◆ **Work required**: Give only the number of lines in these records that include "body".

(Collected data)
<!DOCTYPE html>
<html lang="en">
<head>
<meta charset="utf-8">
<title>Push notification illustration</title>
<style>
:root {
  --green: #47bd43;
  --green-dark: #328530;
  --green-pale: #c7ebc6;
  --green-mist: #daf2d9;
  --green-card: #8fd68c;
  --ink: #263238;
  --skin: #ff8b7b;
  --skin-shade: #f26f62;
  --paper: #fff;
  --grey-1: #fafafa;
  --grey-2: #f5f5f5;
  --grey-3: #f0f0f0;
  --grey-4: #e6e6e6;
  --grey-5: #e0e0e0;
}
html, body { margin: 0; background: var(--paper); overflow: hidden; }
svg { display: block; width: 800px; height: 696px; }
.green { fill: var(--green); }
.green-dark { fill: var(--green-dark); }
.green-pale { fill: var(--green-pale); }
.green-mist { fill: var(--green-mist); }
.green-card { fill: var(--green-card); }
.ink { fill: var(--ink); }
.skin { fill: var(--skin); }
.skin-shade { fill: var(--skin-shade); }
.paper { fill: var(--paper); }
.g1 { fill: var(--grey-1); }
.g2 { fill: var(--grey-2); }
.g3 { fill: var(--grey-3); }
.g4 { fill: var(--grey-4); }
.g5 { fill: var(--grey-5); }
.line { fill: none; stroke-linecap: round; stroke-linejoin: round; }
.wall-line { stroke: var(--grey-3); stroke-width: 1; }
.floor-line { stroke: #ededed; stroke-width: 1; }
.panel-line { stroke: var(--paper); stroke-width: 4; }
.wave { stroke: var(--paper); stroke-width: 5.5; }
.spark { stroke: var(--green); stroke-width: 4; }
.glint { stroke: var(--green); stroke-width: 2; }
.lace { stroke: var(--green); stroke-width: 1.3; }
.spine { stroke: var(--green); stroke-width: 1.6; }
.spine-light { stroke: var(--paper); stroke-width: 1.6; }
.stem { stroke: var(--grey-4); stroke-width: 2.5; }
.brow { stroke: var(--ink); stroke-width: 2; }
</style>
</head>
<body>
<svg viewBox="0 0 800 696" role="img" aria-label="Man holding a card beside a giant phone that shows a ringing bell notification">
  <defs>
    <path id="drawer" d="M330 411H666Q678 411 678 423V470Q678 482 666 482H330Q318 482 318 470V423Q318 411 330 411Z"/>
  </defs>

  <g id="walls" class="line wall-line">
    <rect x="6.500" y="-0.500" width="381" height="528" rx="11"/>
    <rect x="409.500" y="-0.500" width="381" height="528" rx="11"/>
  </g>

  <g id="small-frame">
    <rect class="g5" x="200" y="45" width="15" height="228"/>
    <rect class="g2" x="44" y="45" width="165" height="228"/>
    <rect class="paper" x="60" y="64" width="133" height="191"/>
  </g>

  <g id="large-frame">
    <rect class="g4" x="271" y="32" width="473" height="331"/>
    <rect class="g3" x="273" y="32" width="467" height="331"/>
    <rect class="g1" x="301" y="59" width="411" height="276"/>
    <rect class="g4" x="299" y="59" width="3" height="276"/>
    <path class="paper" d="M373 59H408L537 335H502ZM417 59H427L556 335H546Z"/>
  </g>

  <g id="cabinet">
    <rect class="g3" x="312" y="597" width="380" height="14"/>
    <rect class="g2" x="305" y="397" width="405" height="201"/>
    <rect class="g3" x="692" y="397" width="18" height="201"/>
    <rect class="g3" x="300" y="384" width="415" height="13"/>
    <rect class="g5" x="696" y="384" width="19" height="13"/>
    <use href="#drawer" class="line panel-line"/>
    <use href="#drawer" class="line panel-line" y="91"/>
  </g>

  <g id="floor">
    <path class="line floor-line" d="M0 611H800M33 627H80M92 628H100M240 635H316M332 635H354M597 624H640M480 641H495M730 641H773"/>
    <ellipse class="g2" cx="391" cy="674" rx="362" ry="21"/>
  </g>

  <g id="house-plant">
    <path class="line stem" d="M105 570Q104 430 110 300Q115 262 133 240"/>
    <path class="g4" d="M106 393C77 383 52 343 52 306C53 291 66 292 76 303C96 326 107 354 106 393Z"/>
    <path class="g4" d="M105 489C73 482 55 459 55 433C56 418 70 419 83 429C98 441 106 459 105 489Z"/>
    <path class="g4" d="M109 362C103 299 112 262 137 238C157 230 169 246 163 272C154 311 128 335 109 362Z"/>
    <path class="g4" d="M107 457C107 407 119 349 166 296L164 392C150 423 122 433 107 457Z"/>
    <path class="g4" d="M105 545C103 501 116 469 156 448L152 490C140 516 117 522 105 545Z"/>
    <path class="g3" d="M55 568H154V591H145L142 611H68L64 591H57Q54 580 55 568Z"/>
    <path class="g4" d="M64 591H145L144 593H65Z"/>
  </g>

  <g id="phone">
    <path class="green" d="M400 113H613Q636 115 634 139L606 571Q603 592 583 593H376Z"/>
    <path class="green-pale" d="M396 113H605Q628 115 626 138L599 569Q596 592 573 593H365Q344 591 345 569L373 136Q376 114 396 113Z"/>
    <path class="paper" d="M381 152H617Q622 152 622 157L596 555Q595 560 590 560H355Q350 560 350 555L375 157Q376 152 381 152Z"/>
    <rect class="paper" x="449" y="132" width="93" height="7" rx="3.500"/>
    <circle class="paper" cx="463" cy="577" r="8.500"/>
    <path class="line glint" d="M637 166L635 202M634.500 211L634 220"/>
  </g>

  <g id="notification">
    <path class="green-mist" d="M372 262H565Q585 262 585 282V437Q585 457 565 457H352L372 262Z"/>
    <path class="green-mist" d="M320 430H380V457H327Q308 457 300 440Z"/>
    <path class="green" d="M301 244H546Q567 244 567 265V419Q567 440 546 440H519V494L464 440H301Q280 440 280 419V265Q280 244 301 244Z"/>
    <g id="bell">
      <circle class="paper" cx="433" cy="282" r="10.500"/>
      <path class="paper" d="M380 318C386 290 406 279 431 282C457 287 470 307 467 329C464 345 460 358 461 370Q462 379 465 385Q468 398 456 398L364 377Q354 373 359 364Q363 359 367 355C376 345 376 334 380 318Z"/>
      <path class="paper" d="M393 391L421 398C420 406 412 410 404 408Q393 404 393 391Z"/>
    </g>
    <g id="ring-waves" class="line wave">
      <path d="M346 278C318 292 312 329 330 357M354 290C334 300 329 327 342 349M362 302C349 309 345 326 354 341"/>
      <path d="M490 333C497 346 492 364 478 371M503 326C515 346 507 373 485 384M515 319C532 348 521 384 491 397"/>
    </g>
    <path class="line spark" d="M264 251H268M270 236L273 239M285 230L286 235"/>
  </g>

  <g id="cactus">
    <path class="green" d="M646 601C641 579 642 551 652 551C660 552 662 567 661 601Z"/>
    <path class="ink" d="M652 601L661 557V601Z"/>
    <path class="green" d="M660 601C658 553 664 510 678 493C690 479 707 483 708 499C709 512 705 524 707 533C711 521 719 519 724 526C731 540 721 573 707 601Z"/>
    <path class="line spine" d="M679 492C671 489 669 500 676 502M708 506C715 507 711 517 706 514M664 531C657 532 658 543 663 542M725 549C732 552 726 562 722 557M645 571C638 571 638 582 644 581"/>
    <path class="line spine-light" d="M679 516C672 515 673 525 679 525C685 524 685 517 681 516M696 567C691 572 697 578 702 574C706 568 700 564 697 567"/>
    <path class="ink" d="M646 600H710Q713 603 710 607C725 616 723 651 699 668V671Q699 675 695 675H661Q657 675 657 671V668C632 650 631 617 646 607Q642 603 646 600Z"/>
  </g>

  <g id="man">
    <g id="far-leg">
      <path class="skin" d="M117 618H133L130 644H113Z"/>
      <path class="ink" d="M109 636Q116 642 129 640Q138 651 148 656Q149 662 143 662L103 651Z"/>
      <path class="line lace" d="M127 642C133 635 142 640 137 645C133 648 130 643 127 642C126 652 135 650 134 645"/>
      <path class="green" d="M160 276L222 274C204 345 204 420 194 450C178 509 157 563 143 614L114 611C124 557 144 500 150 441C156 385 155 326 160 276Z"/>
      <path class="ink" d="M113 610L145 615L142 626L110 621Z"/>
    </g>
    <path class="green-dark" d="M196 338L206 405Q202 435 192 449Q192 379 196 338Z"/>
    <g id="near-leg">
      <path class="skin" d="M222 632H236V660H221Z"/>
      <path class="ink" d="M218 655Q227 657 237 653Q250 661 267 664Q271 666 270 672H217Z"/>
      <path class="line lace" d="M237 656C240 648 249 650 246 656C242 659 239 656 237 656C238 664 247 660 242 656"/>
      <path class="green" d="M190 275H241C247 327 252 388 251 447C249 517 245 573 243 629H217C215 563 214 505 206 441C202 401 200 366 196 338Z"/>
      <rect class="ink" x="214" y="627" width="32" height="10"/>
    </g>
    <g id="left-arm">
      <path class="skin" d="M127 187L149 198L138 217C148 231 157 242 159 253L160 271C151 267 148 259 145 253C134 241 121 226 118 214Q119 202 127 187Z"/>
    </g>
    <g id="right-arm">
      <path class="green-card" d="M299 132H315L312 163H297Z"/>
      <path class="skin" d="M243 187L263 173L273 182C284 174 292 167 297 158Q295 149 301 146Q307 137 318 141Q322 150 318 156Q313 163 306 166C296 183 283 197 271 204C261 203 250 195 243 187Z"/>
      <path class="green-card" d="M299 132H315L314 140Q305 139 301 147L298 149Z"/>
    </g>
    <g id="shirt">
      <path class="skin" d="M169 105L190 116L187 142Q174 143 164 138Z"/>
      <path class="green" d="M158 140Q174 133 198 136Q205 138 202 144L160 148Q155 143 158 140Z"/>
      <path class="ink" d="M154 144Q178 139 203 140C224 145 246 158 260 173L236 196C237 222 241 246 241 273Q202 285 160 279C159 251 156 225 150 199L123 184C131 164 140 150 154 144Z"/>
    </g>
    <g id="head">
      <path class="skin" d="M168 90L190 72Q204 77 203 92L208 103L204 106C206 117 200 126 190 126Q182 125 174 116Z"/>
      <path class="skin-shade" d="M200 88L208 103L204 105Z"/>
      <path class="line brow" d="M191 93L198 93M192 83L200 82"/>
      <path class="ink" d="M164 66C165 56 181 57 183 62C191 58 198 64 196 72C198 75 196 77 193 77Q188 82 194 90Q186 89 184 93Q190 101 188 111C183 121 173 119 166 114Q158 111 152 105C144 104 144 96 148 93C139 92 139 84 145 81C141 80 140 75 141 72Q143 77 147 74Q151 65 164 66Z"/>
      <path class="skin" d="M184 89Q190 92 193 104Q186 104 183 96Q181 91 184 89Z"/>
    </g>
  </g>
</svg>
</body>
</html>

◆ **Worked solution**: 3